------ INPUT DATA ------

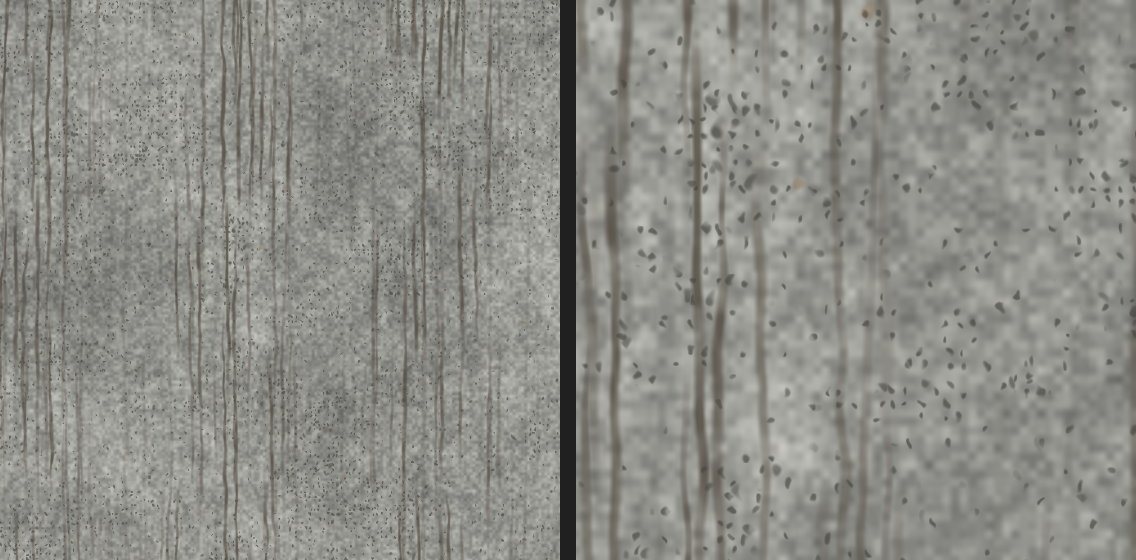
Left: the whole. Right: its middle third, enlarged.
Reproduce this texture procedurally as a WebGL 2 fragment shader.

```glsl
#version 300 es
precision highp float;
// Weathered grey concrete: cloudy stains and fine grain from value noise,
// ragged brown run-off streaks in jittered columns gathered into three bands,
// and small dark pits scattered in patches with a few rust flecks.

uniform vec2 u_resolution;
out vec4 fragColor;

float hash(vec2 p) {
  vec3 q = fract(p.xyx * 0.1031);
  q += dot(q, q.yzx + 33.33);
  return fract((q.x + q.y) * q.z);
}

float noise(vec2 p) {
  vec2 cell = floor(p), f = fract(p);
  f = f * f * (3.0 - 2.0 * f);
  vec2 e = vec2(1.0, 0.0);
  return mix(mix(hash(cell), hash(cell + e), f.x),
             mix(hash(cell + e.yx), hash(cell + e.xx), f.x), f.y);
}

float fbm(vec2 p) {
  float sum = 0.0, weight = 0.53;
  for (int i = 0; i < 4; i++) {
    sum += weight * noise(p);
    p = mat2(1.6, 1.2, -1.2, 1.6) * p + 17.3;
    weight *= 0.5;
  }
  return sum;
}

// Soft irregular spots, one in a given share of the unit cells.
float spots(vec2 p, float share, float size) {
  p += 0.5 * vec2(noise(p * 1.7), noise(p * 1.7 + 41.0));
  vec2 cell = floor(p);
  vec2 centre = 0.3 + 0.4 * vec2(hash(cell + 5.0), hash(cell + 23.0));
  float radius = size * mix(0.6, 1.0, hash(cell + 61.0));
  float d = length((fract(p) - centre) * vec2(1.15, 0.85));
  float present = smoothstep(0.0, 0.08, share - hash(cell + 87.0));
  return present * (1.0 - smoothstep(radius * 0.3, radius, d));
}

// Wavering vertical streaks, each fading in and out along its column.
float streaks(vec2 uv, float columns, float seed) {
  float x = uv.x + 0.012 * noise(vec2(uv.x * 6.0, uv.y * 5.0) + seed)
                 + 0.005 * noise(vec2(uv.x * 20.0, uv.y * 26.0) + seed);
  float column = floor(x * columns);
  float centre = 0.3 + 0.4 * hash(vec2(column, seed));
  float d = abs(fract(x * columns) - centre) / columns;
  float width = mix(0.003, 0.0065, noise(vec2(column * 3.7 + seed, uv.y * 13.0)));
  float along = noise(vec2(column * 7.0 + seed, uv.y * 4.0 + seed));
  float ragged = 0.45 + 0.75 * noise(uv * vec2(150.0, 55.0) + seed);
  return smoothstep(0.42, 0.8, along) * ragged * (1.0 - smoothstep(width * 0.15, width, d));
}

void main() {
  vec2 uv = gl_FragCoord.xy / u_resolution.y;

  // Streaky regions, repeating across the wall with uneven borders
  float band = 0.5 + 0.5 * cos(16.755 * (uv.x - 0.05 + 0.09 * (noise(uv * vec2(3.0, 4.0)) - 0.5)));
  band = smoothstep(0.15, 0.8, band);

  // Cloudy stains, drawn-out blotches and grain
  float tone = 0.588;
  tone += 0.24 * (fbm(uv * vec2(5.0, 4.0) + 3.0) - 0.5);
  tone += 0.10 * (fbm(uv * 26.0 + 11.0) - 0.5);
  tone += mix(0.04, 0.15, band) * (fbm(uv * vec2(70.0, 13.0) + 29.0) - 0.5);
  tone += 0.11 * (noise(uv * 105.0 + 7.0) - 0.5);
  tone += 0.14 * (noise(uv * 195.0 + 53.0) - 0.5);
  tone -= 0.015 * band;
  vec3 color = tone * vec3(1.0, 1.003, 0.967);

  // Run-off streaks over a faint brown wash
  float run = 0.0;
  for (int i = 0; i < 3; i++) {
    float k = float(i);
    run = max(run, streaks(uv, 27.0 + 9.0 * k, 13.0 + 31.0 * k));
  }
  run *= mix(0.22, 0.85, band);
  color = mix(color, vec3(0.34, 0.315, 0.275), min(run, 0.85));

  // Pits gathered in patches, plus a few larger holes
  float patches = smoothstep(0.4, 0.72, fbm(uv * vec2(7.0, 11.0) + 71.0));
  float pits = 0.65 * spots(uv * 125.0, 0.12 + 0.4 * patches, 0.42);
  pits = max(pits, 0.55 * spots(uv * 78.0 + 19.0, 0.06 + 0.22 * patches, 0.34));
  pits = max(pits, 0.85 * spots(uv * 34.0 + 37.0, 0.06, 0.22));
  color = mix(color, vec3(0.27, 0.268, 0.245), pits);

  // Rare rust flecks
  float rust = spots(uv * vec2(28.0, 40.0) + 91.0, 0.035, 0.24);
  color = mix(color, vec3(0.46, 0.32, 0.14), 0.8 * rust);

  fragColor = vec4(clamp(color, 0.0, 1.0), 1.0);
}
```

------

▶ EXERCISE DIRECTIONS
Exact copy, no pictures: return the entries word for word.

▶ SOLVED EXERCISE
Left: the whole. Right: its middle third, enlarged.
Reproduce this texture procedurally as a WebGL 2 fragment shader.

```glsl
#version 300 es
precision highp float;
// Weathered grey concrete: cloudy stains and fine grain from value noise,
// ragged brown run-off streaks in jittered columns gathered into three bands,
// and small dark pits scattered in patches with a few rust flecks.

uniform vec2 u_resolution;
out vec4 fragColor;

float hash(vec2 p) {
  vec3 q = fract(p.xyx * 0.1031);
  q += dot(q, q.yzx + 33.33);
  return fract((q.x + q.y) * q.z);
}

float noise(vec2 p) {
  vec2 cell = floor(p), f = fract(p);
  f = f * f * (3.0 - 2.0 * f);
  vec2 e = vec2(1.0, 0.0);
  return mix(mix(hash(cell), hash(cell + e), f.x),
             mix(hash(cell + e.yx), hash(cell + e.xx), f.x), f.y);
}

float fbm(vec2 p) {
  float sum = 0.0, weight = 0.53;
  for (int i = 0; i < 4; i++) {
    sum += weight * noise(p);
    p = mat2(1.6, 1.2, -1.2, 1.6) * p + 17.3;
    weight *= 0.5;
  }
  return sum;
}

// Soft irregular spots, one in a given share of the unit cells.
float spots(vec2 p, float share, float size) {
  p += 0.5 * vec2(noise(p * 1.7), noise(p * 1.7 + 41.0));
  vec2 cell = floor(p);
  vec2 centre = 0.3 + 0.4 * vec2(hash(cell + 5.0), hash(cell + 23.0));
  float radius = size * mix(0.6, 1.0, hash(cell + 61.0));
  float d = length((fract(p) - centre) * vec2(1.15, 0.85));
  float present = smoothstep(0.0, 0.08, share - hash(cell + 87.0));
  return present * (1.0 - smoothstep(radius * 0.3, radius, d));
}

// Wavering vertical streaks, each fading in and out along its column.
float streaks(vec2 uv, float columns, float seed) {
  float x = uv.x + 0.012 * noise(vec2(uv.x * 6.0, uv.y * 5.0) + seed)
                 + 0.005 * noise(vec2(uv.x * 20.0, uv.y * 26.0) + seed);
  float column = floor(x * columns);
  float centre = 0.3 + 0.4 * hash(vec2(column, seed));
  float d = abs(fract(x * columns) - centre) / columns;
  float width = mix(0.003, 0.0065, noise(vec2(column * 3.7 + seed, uv.y * 13.0)));
  float along = noise(vec2(column * 7.0 + seed, uv.y * 4.0 + seed));
  float ragged = 0.45 + 0.75 * noise(uv * vec2(150.0, 55.0) + seed);
  return smoothstep(0.42, 0.8, along) * ragged * (1.0 - smoothstep(width * 0.15, width, d));
}

void main() {
  vec2 uv = gl_FragCoord.xy / u_resolution.y;

  // Streaky regions, repeating across the wall with uneven borders
  float band = 0.5 + 0.5 * cos(16.755 * (uv.x - 0.05 + 0.09 * (noise(uv * vec2(3.0, 4.0)) - 0.5)));
  band = smoothstep(0.15, 0.8, band);

  // Cloudy stains, drawn-out blotches and grain
  float tone = 0.588;
  tone += 0.24 * (fbm(uv * vec2(5.0, 4.0) + 3.0) - 0.5);
  tone += 0.10 * (fbm(uv * 26.0 + 11.0) - 0.5);
  tone += mix(0.04, 0.15, band) * (fbm(uv * vec2(70.0, 13.0) + 29.0) - 0.5);
  tone += 0.11 * (noise(uv * 105.0 + 7.0) - 0.5);
  tone += 0.14 * (noise(uv * 195.0 + 53.0) - 0.5);
  tone -= 0.015 * band;
  vec3 color = tone * vec3(1.0, 1.003, 0.967);

  // Run-off streaks over a faint brown wash
  float run = 0.0;
  for (int i = 0; i < 3; i++) {
    float k = float(i);
    run = max(run, streaks(uv, 27.0 + 9.0 * k, 13.0 + 31.0 * k));
  }
  run *= mix(0.22, 0.85, band);
  color = mix(color, vec3(0.34, 0.315, 0.275), min(run, 0.85));

  // Pits gathered in patches, plus a few larger holes
  float patches = smoothstep(0.4, 0.72, fbm(uv * vec2(7.0, 11.0) + 71.0));
  float pits = 0.65 * spots(uv * 125.0, 0.12 + 0.4 * patches, 0.42);
  pits = max(pits, 0.55 * spots(uv * 78.0 + 19.0, 0.06 + 0.22 * patches, 0.34));
  pits = max(pits, 0.85 * spots(uv * 34.0 + 37.0, 0.06, 0.22));
  color = mix(color, vec3(0.27, 0.268, 0.245), pits);

  // Rare rust flecks
  float rust = spots(uv * vec2(28.0, 40.0) + 91.0, 0.035, 0.24);
  color = mix(color, vec3(0.46, 0.32, 0.14), 0.8 * rust);

  fragColor = vec4(clamp(color, 0.0, 1.0), 1.0);
}
```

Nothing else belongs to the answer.